**Recorded data:**
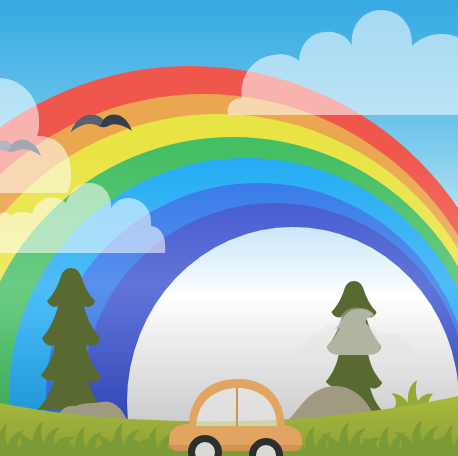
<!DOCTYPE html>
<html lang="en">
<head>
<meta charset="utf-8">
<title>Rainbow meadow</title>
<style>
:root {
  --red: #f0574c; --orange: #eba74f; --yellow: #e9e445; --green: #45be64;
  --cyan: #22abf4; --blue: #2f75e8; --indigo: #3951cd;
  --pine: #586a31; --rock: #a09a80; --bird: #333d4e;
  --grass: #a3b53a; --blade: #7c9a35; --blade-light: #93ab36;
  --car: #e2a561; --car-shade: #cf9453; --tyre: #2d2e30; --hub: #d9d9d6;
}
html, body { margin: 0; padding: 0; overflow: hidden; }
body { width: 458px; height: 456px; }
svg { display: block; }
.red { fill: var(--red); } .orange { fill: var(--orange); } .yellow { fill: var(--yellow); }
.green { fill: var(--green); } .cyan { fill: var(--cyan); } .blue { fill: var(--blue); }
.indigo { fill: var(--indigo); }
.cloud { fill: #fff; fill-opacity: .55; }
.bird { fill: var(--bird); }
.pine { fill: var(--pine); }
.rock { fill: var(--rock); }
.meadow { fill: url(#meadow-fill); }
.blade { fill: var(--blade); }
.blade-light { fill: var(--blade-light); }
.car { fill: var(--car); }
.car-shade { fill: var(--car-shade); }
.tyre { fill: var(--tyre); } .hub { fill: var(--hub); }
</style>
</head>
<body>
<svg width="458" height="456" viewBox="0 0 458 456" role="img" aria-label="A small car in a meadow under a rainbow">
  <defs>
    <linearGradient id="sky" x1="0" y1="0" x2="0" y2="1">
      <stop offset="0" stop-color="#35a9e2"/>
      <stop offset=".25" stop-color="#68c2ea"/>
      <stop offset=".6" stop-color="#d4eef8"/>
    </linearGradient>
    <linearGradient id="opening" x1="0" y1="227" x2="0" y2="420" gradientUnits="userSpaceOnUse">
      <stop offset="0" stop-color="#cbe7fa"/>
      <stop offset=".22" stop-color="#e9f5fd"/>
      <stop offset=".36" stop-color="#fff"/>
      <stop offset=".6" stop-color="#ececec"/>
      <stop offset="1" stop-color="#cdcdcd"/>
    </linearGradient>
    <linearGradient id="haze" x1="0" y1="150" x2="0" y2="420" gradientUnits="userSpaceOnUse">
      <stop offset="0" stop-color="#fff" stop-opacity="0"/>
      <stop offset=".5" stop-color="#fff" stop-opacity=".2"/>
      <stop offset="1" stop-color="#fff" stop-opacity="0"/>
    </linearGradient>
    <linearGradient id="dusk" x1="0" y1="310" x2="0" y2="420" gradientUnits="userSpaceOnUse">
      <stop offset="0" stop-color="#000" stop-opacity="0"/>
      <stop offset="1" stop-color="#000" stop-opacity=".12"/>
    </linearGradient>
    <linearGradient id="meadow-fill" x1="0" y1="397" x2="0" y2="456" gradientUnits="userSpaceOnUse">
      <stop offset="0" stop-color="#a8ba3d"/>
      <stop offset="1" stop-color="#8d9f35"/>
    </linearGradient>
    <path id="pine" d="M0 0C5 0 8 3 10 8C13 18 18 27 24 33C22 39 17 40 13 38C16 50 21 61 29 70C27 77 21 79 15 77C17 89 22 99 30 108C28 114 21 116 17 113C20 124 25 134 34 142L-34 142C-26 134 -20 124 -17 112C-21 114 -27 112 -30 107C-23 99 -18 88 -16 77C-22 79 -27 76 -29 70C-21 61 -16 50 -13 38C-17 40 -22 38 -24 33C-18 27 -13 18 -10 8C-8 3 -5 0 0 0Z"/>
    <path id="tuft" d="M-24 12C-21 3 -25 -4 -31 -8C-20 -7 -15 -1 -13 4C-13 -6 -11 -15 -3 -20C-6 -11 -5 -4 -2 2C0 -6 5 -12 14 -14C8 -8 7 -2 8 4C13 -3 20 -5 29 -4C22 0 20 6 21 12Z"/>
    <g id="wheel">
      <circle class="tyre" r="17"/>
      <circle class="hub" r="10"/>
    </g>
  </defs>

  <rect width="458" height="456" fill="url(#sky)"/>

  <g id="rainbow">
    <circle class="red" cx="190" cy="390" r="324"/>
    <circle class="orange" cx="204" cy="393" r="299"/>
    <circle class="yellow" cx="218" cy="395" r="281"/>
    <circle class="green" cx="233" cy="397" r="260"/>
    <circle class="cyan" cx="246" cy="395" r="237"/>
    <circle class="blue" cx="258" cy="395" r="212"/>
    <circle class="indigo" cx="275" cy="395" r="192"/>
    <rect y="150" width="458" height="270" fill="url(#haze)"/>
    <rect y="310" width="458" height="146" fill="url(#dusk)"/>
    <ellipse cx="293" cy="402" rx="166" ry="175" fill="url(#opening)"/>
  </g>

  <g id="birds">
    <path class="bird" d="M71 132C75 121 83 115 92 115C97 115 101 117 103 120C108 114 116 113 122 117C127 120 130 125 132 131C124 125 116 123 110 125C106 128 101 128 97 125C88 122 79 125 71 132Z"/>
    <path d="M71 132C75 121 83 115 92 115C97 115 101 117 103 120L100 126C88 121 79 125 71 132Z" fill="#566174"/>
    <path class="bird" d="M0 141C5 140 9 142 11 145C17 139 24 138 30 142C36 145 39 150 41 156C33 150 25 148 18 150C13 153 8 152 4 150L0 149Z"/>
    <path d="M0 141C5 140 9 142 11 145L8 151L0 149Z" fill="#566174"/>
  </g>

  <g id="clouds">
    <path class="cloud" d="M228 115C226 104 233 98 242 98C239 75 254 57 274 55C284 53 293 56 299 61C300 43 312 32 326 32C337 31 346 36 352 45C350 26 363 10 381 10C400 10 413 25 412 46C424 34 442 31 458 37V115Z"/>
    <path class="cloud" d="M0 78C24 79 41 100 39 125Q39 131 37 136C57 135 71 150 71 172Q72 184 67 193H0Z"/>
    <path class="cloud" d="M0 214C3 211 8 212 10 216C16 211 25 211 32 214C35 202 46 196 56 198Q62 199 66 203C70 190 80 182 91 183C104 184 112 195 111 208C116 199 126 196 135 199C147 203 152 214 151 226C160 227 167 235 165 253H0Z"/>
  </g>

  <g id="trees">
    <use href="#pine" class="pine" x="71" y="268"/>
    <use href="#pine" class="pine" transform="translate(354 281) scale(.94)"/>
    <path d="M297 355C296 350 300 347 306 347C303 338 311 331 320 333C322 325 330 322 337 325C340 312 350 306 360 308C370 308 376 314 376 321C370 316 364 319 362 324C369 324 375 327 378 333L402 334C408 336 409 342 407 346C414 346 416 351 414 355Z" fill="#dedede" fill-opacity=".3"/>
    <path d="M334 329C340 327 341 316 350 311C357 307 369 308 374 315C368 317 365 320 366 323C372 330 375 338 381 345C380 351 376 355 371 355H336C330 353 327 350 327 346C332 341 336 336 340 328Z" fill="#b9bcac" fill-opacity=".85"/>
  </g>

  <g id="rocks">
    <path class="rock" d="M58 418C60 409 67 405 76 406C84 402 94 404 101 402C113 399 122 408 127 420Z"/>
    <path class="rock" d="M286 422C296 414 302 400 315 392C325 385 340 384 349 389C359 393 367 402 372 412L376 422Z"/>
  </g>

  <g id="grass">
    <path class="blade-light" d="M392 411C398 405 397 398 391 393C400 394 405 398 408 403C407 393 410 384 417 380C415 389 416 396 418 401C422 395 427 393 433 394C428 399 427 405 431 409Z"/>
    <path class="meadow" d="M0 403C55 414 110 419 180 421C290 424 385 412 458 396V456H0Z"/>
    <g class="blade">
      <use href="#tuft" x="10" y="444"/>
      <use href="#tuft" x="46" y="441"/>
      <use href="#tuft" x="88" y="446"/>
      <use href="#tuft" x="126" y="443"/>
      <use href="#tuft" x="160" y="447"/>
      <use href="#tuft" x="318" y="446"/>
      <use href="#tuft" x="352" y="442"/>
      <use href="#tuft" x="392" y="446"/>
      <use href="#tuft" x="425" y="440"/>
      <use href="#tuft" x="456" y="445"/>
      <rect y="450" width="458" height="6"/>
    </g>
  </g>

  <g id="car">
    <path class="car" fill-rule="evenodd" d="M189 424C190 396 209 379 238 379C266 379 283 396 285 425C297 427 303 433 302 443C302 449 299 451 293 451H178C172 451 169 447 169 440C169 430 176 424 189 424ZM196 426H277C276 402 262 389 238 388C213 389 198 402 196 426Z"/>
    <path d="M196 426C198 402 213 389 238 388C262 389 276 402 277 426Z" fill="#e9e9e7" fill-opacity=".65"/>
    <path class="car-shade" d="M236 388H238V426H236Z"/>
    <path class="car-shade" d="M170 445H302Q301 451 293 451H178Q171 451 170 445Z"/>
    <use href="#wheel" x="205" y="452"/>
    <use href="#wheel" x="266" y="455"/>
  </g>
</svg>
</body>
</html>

**EXERCISE REQUIREMENTS:** Please show all lines from the entries that contain the word "dusk".

**RESULT OF THE EXERCISE:**
    <linearGradient id="dusk" x1="0" y1="310" x2="0" y2="420" gradientUnits="userSpaceOnUse">
    <rect y="310" width="458" height="146" fill="url(#dusk)"/>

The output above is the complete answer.